━━━━━ Available records ━━━━━

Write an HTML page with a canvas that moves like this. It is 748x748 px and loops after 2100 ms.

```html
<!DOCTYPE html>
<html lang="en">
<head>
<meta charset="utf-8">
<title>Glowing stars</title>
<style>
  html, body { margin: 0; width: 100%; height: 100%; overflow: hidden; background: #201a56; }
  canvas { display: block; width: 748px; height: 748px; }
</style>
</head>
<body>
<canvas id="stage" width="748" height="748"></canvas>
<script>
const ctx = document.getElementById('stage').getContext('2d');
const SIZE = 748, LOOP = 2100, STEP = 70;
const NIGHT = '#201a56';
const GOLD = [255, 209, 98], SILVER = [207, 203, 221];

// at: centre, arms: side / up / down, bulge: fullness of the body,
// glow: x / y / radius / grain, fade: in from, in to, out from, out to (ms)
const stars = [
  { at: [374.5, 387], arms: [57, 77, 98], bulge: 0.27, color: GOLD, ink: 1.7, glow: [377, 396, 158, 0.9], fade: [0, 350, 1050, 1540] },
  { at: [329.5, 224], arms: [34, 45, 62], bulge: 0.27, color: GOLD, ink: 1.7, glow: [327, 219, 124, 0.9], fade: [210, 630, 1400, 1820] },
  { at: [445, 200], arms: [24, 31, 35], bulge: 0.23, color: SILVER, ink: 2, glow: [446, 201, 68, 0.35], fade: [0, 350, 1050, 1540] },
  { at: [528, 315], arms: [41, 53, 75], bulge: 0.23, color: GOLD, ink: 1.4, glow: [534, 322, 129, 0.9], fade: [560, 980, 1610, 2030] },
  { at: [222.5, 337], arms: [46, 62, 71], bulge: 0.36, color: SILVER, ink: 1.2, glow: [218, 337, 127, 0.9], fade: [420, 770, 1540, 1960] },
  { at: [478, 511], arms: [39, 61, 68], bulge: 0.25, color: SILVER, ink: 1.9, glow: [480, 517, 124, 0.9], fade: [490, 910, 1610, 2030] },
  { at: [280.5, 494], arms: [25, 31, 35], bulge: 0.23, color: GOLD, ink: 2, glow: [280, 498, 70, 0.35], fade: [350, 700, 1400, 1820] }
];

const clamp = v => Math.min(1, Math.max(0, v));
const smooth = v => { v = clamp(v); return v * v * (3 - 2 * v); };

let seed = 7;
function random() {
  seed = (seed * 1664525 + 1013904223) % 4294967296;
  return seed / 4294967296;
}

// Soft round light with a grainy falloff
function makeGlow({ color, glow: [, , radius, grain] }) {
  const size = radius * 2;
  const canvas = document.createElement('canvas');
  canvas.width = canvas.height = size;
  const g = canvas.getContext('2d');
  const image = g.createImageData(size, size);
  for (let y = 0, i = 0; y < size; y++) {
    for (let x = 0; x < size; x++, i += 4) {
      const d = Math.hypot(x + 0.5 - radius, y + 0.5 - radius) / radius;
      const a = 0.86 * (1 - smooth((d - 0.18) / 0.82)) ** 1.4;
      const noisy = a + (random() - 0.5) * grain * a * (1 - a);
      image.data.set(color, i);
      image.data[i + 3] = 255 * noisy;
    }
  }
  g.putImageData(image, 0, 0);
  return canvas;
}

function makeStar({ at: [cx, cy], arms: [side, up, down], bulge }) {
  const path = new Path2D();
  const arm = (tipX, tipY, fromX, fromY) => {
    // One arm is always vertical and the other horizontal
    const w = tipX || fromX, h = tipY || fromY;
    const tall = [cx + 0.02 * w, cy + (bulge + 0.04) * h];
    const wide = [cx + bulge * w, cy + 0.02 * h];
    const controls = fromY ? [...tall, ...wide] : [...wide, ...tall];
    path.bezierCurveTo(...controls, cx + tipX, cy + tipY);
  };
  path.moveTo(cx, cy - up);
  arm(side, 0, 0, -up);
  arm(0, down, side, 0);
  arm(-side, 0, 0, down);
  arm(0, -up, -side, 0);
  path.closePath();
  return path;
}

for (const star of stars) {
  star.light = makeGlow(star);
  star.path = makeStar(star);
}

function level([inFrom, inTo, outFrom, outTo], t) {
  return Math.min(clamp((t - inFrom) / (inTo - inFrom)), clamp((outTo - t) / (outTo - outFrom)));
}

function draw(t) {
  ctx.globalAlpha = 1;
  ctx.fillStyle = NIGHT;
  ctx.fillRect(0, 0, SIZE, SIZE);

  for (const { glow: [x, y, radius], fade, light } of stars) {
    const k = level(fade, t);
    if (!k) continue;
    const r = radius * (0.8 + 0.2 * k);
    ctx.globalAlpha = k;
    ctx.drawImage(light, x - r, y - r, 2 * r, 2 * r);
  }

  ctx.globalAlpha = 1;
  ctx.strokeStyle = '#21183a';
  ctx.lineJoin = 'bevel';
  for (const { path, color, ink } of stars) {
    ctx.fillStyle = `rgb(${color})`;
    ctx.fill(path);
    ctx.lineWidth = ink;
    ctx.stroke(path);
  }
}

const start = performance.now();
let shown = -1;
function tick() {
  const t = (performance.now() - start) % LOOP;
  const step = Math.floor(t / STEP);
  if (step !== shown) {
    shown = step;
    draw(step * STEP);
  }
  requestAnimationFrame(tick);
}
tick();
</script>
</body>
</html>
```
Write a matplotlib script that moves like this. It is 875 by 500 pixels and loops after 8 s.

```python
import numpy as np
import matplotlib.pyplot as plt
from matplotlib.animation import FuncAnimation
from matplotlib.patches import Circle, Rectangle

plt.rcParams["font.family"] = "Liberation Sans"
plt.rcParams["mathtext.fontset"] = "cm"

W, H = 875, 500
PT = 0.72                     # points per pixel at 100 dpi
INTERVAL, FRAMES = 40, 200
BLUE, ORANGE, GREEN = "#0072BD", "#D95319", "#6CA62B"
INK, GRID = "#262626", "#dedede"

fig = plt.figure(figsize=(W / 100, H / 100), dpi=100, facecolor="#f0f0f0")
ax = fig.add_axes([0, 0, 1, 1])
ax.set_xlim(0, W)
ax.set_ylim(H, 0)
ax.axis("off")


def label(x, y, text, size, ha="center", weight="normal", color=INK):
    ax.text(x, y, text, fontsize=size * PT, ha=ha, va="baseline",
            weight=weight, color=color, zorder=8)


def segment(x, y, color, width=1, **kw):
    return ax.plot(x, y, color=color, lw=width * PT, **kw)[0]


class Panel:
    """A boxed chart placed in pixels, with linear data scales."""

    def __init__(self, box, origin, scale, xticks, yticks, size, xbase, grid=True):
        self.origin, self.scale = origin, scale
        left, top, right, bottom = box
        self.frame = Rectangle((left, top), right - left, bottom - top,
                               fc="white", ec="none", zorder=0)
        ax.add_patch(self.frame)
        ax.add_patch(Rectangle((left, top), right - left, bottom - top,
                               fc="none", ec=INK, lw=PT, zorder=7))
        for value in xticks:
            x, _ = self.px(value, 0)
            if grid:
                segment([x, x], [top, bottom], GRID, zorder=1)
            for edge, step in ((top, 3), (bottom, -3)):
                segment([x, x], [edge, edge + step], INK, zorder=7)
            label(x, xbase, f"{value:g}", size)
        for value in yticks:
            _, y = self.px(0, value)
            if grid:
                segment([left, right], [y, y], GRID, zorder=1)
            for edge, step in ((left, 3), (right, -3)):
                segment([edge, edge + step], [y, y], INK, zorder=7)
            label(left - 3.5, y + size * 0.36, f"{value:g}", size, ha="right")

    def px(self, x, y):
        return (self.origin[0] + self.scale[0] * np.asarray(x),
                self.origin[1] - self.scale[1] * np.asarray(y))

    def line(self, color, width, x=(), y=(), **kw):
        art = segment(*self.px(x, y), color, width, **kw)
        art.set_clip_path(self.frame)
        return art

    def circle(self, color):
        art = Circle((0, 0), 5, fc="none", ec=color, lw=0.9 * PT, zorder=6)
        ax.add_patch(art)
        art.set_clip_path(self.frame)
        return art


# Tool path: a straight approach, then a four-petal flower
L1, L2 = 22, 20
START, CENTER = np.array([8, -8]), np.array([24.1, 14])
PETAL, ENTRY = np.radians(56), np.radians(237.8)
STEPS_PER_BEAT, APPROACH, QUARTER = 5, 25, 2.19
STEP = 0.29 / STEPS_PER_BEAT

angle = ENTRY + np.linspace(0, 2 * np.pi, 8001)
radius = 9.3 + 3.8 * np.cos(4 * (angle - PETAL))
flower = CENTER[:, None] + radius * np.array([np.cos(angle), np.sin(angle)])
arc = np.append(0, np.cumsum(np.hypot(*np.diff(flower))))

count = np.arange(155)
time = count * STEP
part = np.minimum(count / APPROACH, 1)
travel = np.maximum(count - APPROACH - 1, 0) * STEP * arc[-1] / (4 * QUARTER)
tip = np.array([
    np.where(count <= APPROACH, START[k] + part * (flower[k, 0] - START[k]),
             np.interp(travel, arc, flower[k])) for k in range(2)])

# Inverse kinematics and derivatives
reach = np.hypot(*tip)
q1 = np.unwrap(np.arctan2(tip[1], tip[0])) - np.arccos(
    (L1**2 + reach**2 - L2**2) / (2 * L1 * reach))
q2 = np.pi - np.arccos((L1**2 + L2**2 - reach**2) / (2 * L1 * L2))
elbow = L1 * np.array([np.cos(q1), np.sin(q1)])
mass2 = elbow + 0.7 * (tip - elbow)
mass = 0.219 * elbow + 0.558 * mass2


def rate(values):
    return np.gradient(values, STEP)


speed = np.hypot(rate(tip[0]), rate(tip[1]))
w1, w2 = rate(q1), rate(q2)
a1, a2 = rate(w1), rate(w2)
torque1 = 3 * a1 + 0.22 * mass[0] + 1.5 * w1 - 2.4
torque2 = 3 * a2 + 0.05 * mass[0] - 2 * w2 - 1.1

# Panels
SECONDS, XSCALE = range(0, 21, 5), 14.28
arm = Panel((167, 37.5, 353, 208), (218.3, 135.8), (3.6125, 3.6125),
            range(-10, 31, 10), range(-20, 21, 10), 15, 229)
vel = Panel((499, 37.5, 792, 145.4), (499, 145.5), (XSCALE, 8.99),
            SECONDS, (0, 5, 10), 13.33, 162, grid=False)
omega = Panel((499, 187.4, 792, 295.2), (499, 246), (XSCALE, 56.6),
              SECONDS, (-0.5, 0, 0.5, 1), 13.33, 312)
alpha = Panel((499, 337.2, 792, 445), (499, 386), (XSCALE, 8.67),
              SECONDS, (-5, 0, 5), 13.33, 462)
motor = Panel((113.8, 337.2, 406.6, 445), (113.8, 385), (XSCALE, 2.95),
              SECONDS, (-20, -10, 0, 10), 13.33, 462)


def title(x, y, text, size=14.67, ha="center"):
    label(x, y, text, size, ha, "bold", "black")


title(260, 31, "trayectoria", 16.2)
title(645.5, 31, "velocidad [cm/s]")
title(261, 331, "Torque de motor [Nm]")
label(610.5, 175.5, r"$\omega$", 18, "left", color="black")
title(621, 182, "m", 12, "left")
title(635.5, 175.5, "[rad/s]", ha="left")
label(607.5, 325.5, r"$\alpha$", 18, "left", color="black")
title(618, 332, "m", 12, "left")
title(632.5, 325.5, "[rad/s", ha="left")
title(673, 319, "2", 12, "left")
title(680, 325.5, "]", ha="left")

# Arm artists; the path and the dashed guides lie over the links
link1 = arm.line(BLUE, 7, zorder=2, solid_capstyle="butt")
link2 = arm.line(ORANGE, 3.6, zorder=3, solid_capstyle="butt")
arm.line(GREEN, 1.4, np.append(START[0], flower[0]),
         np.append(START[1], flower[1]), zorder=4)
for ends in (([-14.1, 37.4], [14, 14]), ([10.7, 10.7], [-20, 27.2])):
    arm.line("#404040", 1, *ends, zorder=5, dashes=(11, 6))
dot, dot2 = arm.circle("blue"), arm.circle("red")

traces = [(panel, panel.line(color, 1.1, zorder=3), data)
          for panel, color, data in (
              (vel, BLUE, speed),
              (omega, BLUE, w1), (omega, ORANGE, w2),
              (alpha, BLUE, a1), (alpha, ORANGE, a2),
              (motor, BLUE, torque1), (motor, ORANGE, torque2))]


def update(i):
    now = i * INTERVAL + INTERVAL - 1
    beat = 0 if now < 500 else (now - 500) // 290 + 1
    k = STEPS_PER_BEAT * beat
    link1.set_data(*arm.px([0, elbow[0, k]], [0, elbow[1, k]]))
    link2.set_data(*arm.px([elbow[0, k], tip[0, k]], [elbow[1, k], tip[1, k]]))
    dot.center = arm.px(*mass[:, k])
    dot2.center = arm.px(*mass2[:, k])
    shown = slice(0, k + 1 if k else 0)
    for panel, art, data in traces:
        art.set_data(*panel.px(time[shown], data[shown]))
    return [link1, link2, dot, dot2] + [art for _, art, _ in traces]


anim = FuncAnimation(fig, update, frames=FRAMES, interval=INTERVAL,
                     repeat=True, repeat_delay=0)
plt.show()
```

━━━━━

What is being asked: Out of the records above, pull each line containing the word "makeStar".

Task output:
function makeStar({ at: [cx, cy], arms: [side, up, down], bulge }) {
  star.path = makeStar(star);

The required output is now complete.